**Source material**

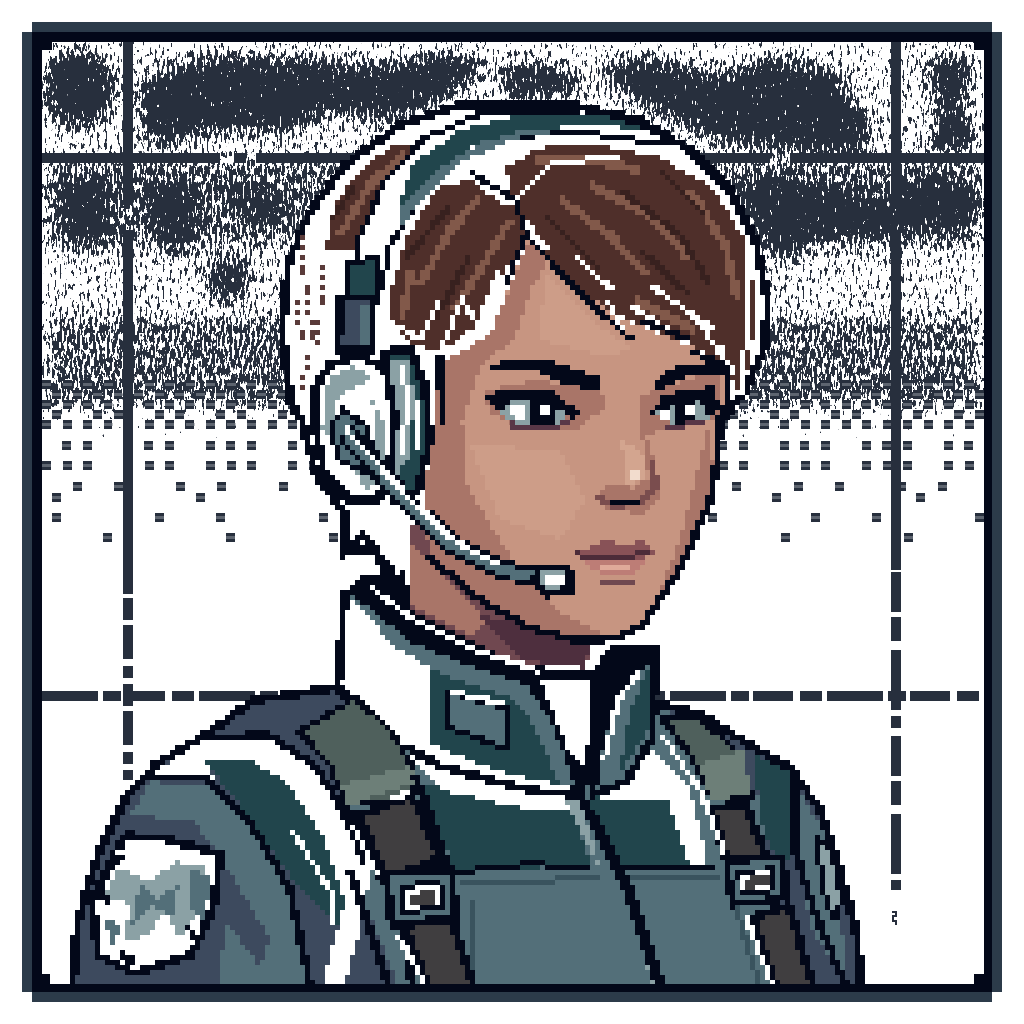
<!DOCTYPE html>
<html lang="en">
<head>
<meta charset="utf-8">
<title>Pixel portrait of a radio operator</title>
<style>
:root{--ink:#030819;--frame:#2c3b4a;--night:#272f3d;--teal:#21454c;--slate:#536f79;--mist:#8ba1a5;--navy:#3d4a5e;--olive:#4f605c;--strap:#403e40;--hair:#4f2f2a;--hair-light:#82594a;--skin:#c79581;--skin-light:#d3a58f;--skin-mid:#a97568;--skin-deep:#704850;--paper:#fff}
html,body{margin:0;background:var(--paper);overflow:hidden}
svg{display:block;width:1024px;height:1024px}
path,rect,polygon,line{shape-rendering:crispEdges}
.ink{fill:var(--ink)}.paper{fill:var(--paper)}.teal{fill:var(--teal)}.slate{fill:var(--slate)}.mist{fill:var(--mist)}
.navy{fill:var(--navy)}.olive{fill:var(--olive)}.strap{fill:var(--strap)}.hair{fill:var(--hair)}
.skin{fill:var(--skin)}.skin-light{fill:var(--skin-light)}.skin-mid{fill:var(--skin-mid)}.skin-deep{fill:var(--skin-deep)}
.edge{stroke:var(--ink);stroke-width:8;stroke-linejoin:round}
.thin{stroke:var(--ink);stroke-width:5}
.line{fill:none;stroke:var(--ink);stroke-width:7}
.shine{fill:none;stroke:var(--paper);stroke-width:5}
.strand{fill:none;stroke:var(--hair-light);stroke-width:8}
.shade-strand{fill:none;stroke:#38211f;stroke-width:6}
.grid{fill:none;stroke:var(--night);stroke-width:10}
.dither{fill:none;stroke-width:9}
</style>
</head>
<body>
<svg viewBox="0 0 1024 1024" role="img" aria-label="Pixel art portrait of a short-haired woman in a teal uniform with a headset">
<defs>
<filter id="pixels" filterUnits="userSpaceOnUse" x="0" y="0" width="1024" height="1024" color-interpolation-filters="sRGB">
<feFlood x="2" y="2" width="1" height="1"/>
<feComposite x="0" y="0" width="5" height="5"/>
<feTile result="dots"/>
<feComposite in="SourceGraphic" in2="dots" operator="in"/>
<feMorphology operator="dilate" radius="2"/>
</filter>
<filter id="grain" filterUnits="userSpaceOnUse" x="40" y="40" width="945" height="400" color-interpolation-filters="sRGB">
<feGaussianBlur in="SourceGraphic" stdDeviation="9" result="cloud"/>
<feTurbulence type="fractalNoise" baseFrequency="0.4 0.12" numOctaves="3" seed="7" result="noise"/>
<feComposite in="cloud" in2="noise" operator="arithmetic" k2="1" k3="1.7" k4="-1.35"/>
<feComponentTransfer result="speckle"><feFuncA type="linear" slope="20"/></feComponentTransfer>
<feFlood flood-color="#272f3d"/>
<feComposite in2="speckle" operator="in"/>
</filter>
<clipPath id="panel"><rect x="42" y="42" width="942" height="942"/></clipPath>
<g id="dither-rows">
<path d="M42 384H984" stroke-dasharray="9 11.5"/>
<path d="M52 394H984" stroke-dasharray="9 11.5"/>
<path d="M42 404H984" stroke-dasharray="9 11.5"/>
<path d="M52 414H984" stroke-dasharray="9 32 9 11.5"/>
<path d="M42 424H984" stroke-dasharray="9 11.5"/>
<path d="M62 445H984" stroke-dasharray="9 11.5 9 32 9 11.5"/>
<path d="M42 465H984" stroke-dasharray="9 11.5 9 11.5 9 32"/>
<path d="M73 486H984" stroke-dasharray="9 32 9 53"/>
<path d="M52 497H984" stroke-dasharray="9 135"/>
<path d="M52 517H984" stroke-dasharray="9 94 9 52"/>
<path d="M103 537H984" stroke-dasharray="9 114 9 94"/>
</g>
<g id="buckle">
<path class="slate edge" d="M-34-23L32-27 35 22-28 29Z"/>
<path class="paper thin" d="M-20-10L20-13 21 12-18 16Z"/>
<path class="strap" d="M-12-2L14-6V7L-10 10Z"/>
</g>
</defs>

<rect class="paper" width="1024" height="1024"/>

<g id="backdrop" clip-path="url(#panel)">
<g filter="url(#grain)">
<ellipse cx="78" cy="88" rx="35" ry="38"/>
<path d="M138 85L200 58 300 60 380 68 455 52 485 70 440 100 390 118 330 110 290 130 220 128 150 145Z"/>
<path d="M498 68L550 66 590 92 510 96ZM595 70L650 60 720 78 770 58 800 66 835 72 870 130 862 152 800 148 720 140 650 106Z"/>
<path d="M925 62L975 58 958 100 978 145 930 150 942 106Z"/>
<path d="M58 182L105 178 112 240 70 248ZM145 186L190 180 196 240 172 256 150 220ZM218 192L240 188 290 200 270 225ZM205 265L250 260 240 300 215 295Z"/>
<path d="M735 190L780 178 880 200 925 178 980 188 975 225 900 232 820 238 780 262Z"/>
<path fill-opacity=".42" d="M42 160H984V245H42ZM42 318H984V405H42Z"/>
<path fill-opacity=".3" d="M42 42H984V410H42Z"/>
</g>
<use href="#dither-rows" class="dither" stroke="#272f3d"/>
<use href="#dither-rows" class="dither" style="stroke-width:3" stroke="#8b929b" opacity=".55"/>
<g class="grid">
<path d="M128 42V205M128 230V594"/>
<path d="M128 598V780" stroke-dasharray="22 5 34 7 12 6"/>
<path d="M896 42V205M896 230V570"/>
<path d="M896 572V890" stroke-dasharray="40 5 24 9 60 6 12 8"/>
<path d="M42 158H220M234 158H246M256 158H770M790 158H984"/>
<path d="M42 696H984" stroke-dasharray="56 5 18 4 40 7 22 5"/>
</g>
<path d="M892 912h4v4h-3v5h3v4" fill="none" stroke="#272f3d" stroke-width="2"/>
</g>

<g id="operator" clip-path="url(#panel)"><g filter="url(#pixels)">
<g id="hair-back">
<path class="paper edge" d="M302 422L290 400 282 330 288 265 308 215 345 165 400 125 460 105H572L640 120 690 150 730 190 755 240 768 300 764 348 745 390 722 420 600 500 420 600 388 578 372 548 348 552 345 512 318 480Z"/>
<path class="hair" d="M325 250L335 205 360 170 395 145H428L402 185 386 225 350 250Z"/>
<path class="strand" d="M340 235L370 185 405 152"/>
<path class="shade-strand" d="M358 242L382 195M332 220L355 185"/>
<path d="M300 235L312 330 300 395M322 265L318 345M295 300L305 350" fill="none" stroke="#5a3b3a" stroke-width="5" stroke-dasharray="3 6 8 5"/>
<path class="line" d="M302 422L318 480 345 512V552L362 535 395 572"/>
</g>

<g id="neck">
<path class="skin-deep" d="M408 520L450 545 600 620 585 668 520 662 450 635 410 608Z"/>
<path class="skin-mid" d="M412 545L450 585 490 622 470 636 412 606Z"/>
<path d="M480 615L590 640 585 668 520 660Z" fill="#4e2f3e"/>
</g>

<g id="face">
<path class="skin" d="M440 365L490 335 512 280 528 240 560 260 610 315 690 345 727 375 718 450 712 495 682 565 645 620 620 637 580 640 530 626 470 592 428 552 425 490Z"/>
<path class="skin-mid" d="M440 365L490 335 512 282 528 242 550 258 530 290 515 340 480 365 462 420 468 490 510 555 560 612 610 638 570 640 520 622 465 588 428 552 425 490Z"/>
<path class="skin-light" d="M545 275L605 330 635 350 600 355 540 340ZM470 445L560 450 585 500 560 540 500 520Z" opacity=".55"/>
<path class="skin-mid" d="M484 390L530 382 600 384 606 405 580 428 520 430 490 412ZM640 395L720 370 718 420 660 428 642 440ZM708 430L716 480 685 560 650 615 678 545Z"/>
<path class="line" d="M722 405L718 450 712 495 682 565 645 622 620 638 580 641 530 628 470 594 428 554"/>
<path class="ink" d="M485 372L505 358 545 358 600 378 598 390 570 386 535 370ZM652 387L672 368 728 358 726 374 690 376 660 389Z"/>
<g id="eyes">
<path class="mist" d="M495 402L530 398 572 410 560 425 525 427 505 418Z"/>
<path class="mist" d="M652 410L680 400 712 402 708 420 672 426Z"/>
<path class="ink" d="M482 398L510 388 550 390 580 412 572 418 545 402 510 402 500 412ZM650 415L665 394 715 386 720 410 708 416 700 402 672 406Z"/>
<path class="ink" d="M530 400H555V423H532ZM672 402H695V423H675Z"/>
<path class="paper" d="M510 406H526V420H515ZM540 406H549V416H540ZM684 406H693V416H684ZM660 411H669V420H660Z"/>
<path d="M508 424L535 430 572 422M665 426L705 424" fill="none" stroke="#593747" stroke-width="5"/>
</g>
<g id="nose">
<path class="skin-mid" d="M645 430L656 470 660 495 645 515 610 510 596 498 605 485 635 488 648 478Z"/>
<path class="skin-light" d="M622 440L642 450 645 480 625 485Z"/>
<path d="M596 496L612 505 640 504 656 486 652 462" fill="none" stroke="#7a4d4e" stroke-width="6"/>
<path class="ink" d="M608 500H640V506H612Z"/>
<rect x="629" y="470" width="9" height="10" fill="#f2dccd"/>
</g>
<g id="mouth">
<path d="M575 553L605 541 625 545 640 540 656 553 640 560 595 560Z" fill="#885257"/>
<path d="M584 560H645L632 577 602 576Z" fill="#bd7d76"/>
<path d="M573 554L600 557 650 554" fill="none" stroke="#4c2c39" stroke-width="5"/>
<path d="M598 567H630" stroke="#dfaa9a" stroke-width="6"/>
<path class="skin-deep" d="M596 578H635V584H602Z"/>
</g>
</g>

<g id="hair-front">
<path class="hair" d="M515 205L475 180 440 185 408 235 392 285 388 322 415 345 440 352 478 325 500 280 525 238Z"/>
<path class="hair" d="M512 200L535 238 565 275 610 312 690 345 725 365 732 400 750 365 757 300 745 240 712 188 650 152 560 142 505 162Z"/>
<path class="strand" d="M420 285L450 230 480 198M455 310L495 245 510 220M402 318L412 270M560 200L610 235 645 275M590 185L650 215 690 260M635 300L695 330M690 190L725 245 738 300M535 160L590 160 640 170"/>
<path class="shade-strand" d="M405 260L450 205M435 320L470 255M545 215L600 270M620 190L680 235 710 285M640 250L690 295M660 170L705 215"/>
<path class="shine" d="M392 322L420 340 440 300M440 352L462 300 478 325 500 270M475 182L510 205 550 165 620 155M520 215L548 250M565 275L625 335 608 300M575 255L612 290M630 305L690 345M650 285L715 330M690 310L735 375M745 250L750 310 740 395M720 345L735 400"/>
<path class="shine" d="M505 165L540 145 600 142 660 155"/>
<path class="line" d="M470 172L515 200 528 238 560 272 600 312 632 340M525 238L505 285M690 350L725 365 727 410M640 320L690 340" style="stroke-width:5"/>
<path class="line" d="M440 355L442 425"/>
</g>

<g id="headset">
<path class="paper edge" d="M350 300L358 240 385 180 425 138 480 114H575L640 124 675 145 575 132 510 137 460 160 420 198 390 245 378 300Z" style="stroke-width:5"/>
<path class="teal" d="M400 205L412 165 460 130 525 114H600L645 130 590 125 525 130 470 148 430 180Z"/>
<path class="slate" d="M400 210L435 172 480 143 530 128H585L520 137 465 160 425 195 402 225Z"/>
<path class="teal thin" d="M350 262L380 258 378 300H348Z"/>
<path class="navy edge" d="M340 298H372L370 350H338Z"/>
<path class="slate" d="M360 303H370V345H360Z"/>
<path class="teal edge" d="M385 352L410 350 425 385 430 440 418 490 395 502Z"/>
<path class="mist" d="M392 362H408L415 400 408 460 392 480Z"/>
<path class="paper edge" d="M330 365L360 355 385 370 395 415 390 470 378 500 350 500 325 475 314 425 316 385Z"/>
<path class="mist" d="M328 380L350 366 372 375 360 385 338 395 330 440 322 430ZM372 400L386 425 382 480 365 490 355 470 376 450Z"/>
<path class="shine" d="M400 365L408 400 402 455M418 400V450"/>
<path class="slate thin" d="M330 430L342 410 365 425 375 452 362 470 340 462Z"/>
<path class="line" d="M345 432L405 500 450 543 500 570 545 578" style="stroke-width:20"/>
<path d="M345 432L405 500 450 543 500 570 545 578" fill="none" stroke="#536f79" stroke-width="11"/>
<path class="shine" d="M345 428L408 497 452 539 502 567"/>
<path class="mist edge" d="M538 568L568 568 572 590 545 594 534 582Z"/>
<path class="paper" d="M546 573H566V586H548Z"/>
</g>

<g id="jacket">
<path class="navy edge" d="M72 990L78 920 100 850 125 800 155 765 205 735 255 700 335 688 440 700 640 700 700 714 750 745 790 768 820 810 840 870 856 930 862 990Z"/>
<path class="slate" d="M335 700L640 700 720 735 760 800 780 990H400L340 840Z"/>
<path class="slate" d="M150 782L215 785 260 830 292 890 305 985H255L270 940 235 880 195 822 130 815ZM225 920L255 960 270 985H220Z"/>
<path class="teal" d="M205 760L262 752 305 790 335 840 350 920 335 925 300 890 255 825Z"/>
<path class="paper" d="M150 775L205 738 265 735 315 765 350 815 372 870 360 930 345 985H322L345 900 322 835 285 780 245 758 205 762 215 780Z"/>
<path class="line" d="M150 778H205L252 825 290 890 310 985M205 738L268 735 318 768 345 815 365 862"/>
<path class="shine" d="M292 830L330 890 335 925"/>
<path class="teal" d="M420 785L570 800 592 866 455 870ZM590 800L650 755 700 865 612 866Z"/>
<path class="paper" d="M405 752L480 780 575 795 578 808 520 808 440 790ZM650 745L690 790 708 862 690 866 668 800 600 800Z"/>
<path class="line" d="M455 872L530 864 592 868M612 866H715" style="stroke-width:5"/>
<path d="M460 884L600 878M620 880L722 878M472 900V985M730 890L760 985" fill="none" stroke="#39535e" stroke-width="5"/>
<path class="teal" d="M755 755L790 772 798 845 780 870 760 820Z"/>
<path class="slate" d="M800 790L822 830 840 910 848 985 812 930 798 860Z"/>
<path class="line" d="M796 775L795 850 812 905 845 985"/>
<path class="mist thin" d="M818 840L832 850 842 900 835 920 822 890Z"/>
<path class="mist" d="M566 800L582 798 640 920 665 985H648L620 910Z"/>
<path class="slate" d="M580 800L625 890 652 985H640L610 900Z"/>
<path class="line" d="M580 795L628 890 660 985" style="stroke-width:11"/>
<path class="line" d="M350 870L388 985M405 930L412 985"/>
</g>

<g id="collar">
<path class="ink" d="M345 590L362 576 405 572 412 610 520 665 590 672 612 645H650L658 660 640 720 600 780 580 790 440 690Z"/>
<path class="paper" d="M540 680L592 678 586 765 570 755Z"/>
<path class="paper edge" d="M345 592L365 605 400 640 450 662 520 685 545 715 580 795 520 788 440 766 385 735 338 688Z"/>
<path class="teal" d="M432 668L518 695 538 720 562 785 510 775 432 745Z"/>
<path class="slate" d="M350 595L375 612 410 642 460 662 525 684 550 718 575 785 560 785 530 718 510 697 450 677 395 648Z"/>
<path class="slate thin" d="M448 692L505 708V748L448 728Z"/>
<path class="shine" d="M372 588L412 618 470 648 540 672M452 692L505 704"/>
<path class="shine" d="M398 738L450 762 520 782 570 790"/>
<path class="slate edge" d="M655 650L652 740 625 782 592 795 600 740 615 695 638 668Z"/>
<path class="teal" d="M648 670V730L620 772 630 710Z"/>
<path class="shine" d="M640 672L618 700 604 760"/>
</g>

<g id="straps">
<path class="navy" d="M260 706L330 694 345 702 300 730 250 724Z"/>
<path class="olive thin" d="M300 732L355 698 390 730 412 765 410 798 345 805 330 765Z"/>
<path d="M340 785L412 766 415 782 348 806Z" fill="#6d7f78"/>
<path class="strap edge" d="M360 815L412 795 440 858 385 880Z"/>
<path class="strap edge" d="M405 925L452 918 475 990H428Z"/>
<path class="line" d="M345 805L385 885M415 775L445 860 455 920" style="stroke-width:9"/>
<path class="olive thin" d="M660 715L700 718 735 750 752 798 712 800 690 755Z"/>
<path d="M698 765L742 750 752 795 712 800Z" fill="#6d7f78"/>
<path class="strap edge" d="M712 808L746 804 766 858 728 866Z"/>
<path class="strap edge" d="M752 918L788 905 815 990H776Z"/>
<path class="shine" d="M662 735L700 790 728 862M352 825L378 875M398 935L425 985M745 915L772 985M390 800L410 792"/>
<use href="#buckle" x="420" y="896"/>
<use href="#buckle" transform="translate(756 880) scale(.85)"/>
</g>

<g id="sleeve-patch">
<path class="paper edge" d="M125 836L165 838 220 855 214 905 192 955 135 974 98 955 92 900Z"/>
<path class="mist" d="M120 868L150 882 175 862 205 866 200 905 180 940 165 910 150 935 125 940 130 905 105 895Z"/>
<path class="slate" d="M140 880L158 900 180 882 172 915 150 905 132 925ZM190 870L212 875 204 920 190 910ZM104 915L122 930 112 945Z"/>
<path class="shine" d="M118 850L142 865M160 850L190 855M140 955L180 940"/>
<path class="ink" d="M112 850L124 858 116 868ZM100 890L112 900 104 905ZM186 925L198 930 190 942ZM120 950L140 960 125 966Z"/>
</g>
</g></g>

<g id="frame">
<path fill="#2c3b4a" fill-rule="evenodd" d="M32 22H992V32H1002V992H992V1002H32V992H22V32H32ZM42 40V984H984V40Z"/>
<path class="ink" fill-rule="evenodd" d="M32 32H992V992H32ZM42 42V984H984V42Z"/>
<path class="ink" d="M42 42H52V50H42ZM974 42H984V50H974ZM42 974H50V984H42ZM974 974H984V984H974Z"/>
</g>
</svg>
</body>
</html>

**Task statement**
Nothing but a number is asked for: how many lines of the records contain the word "rule"?

**Exercise answer**
2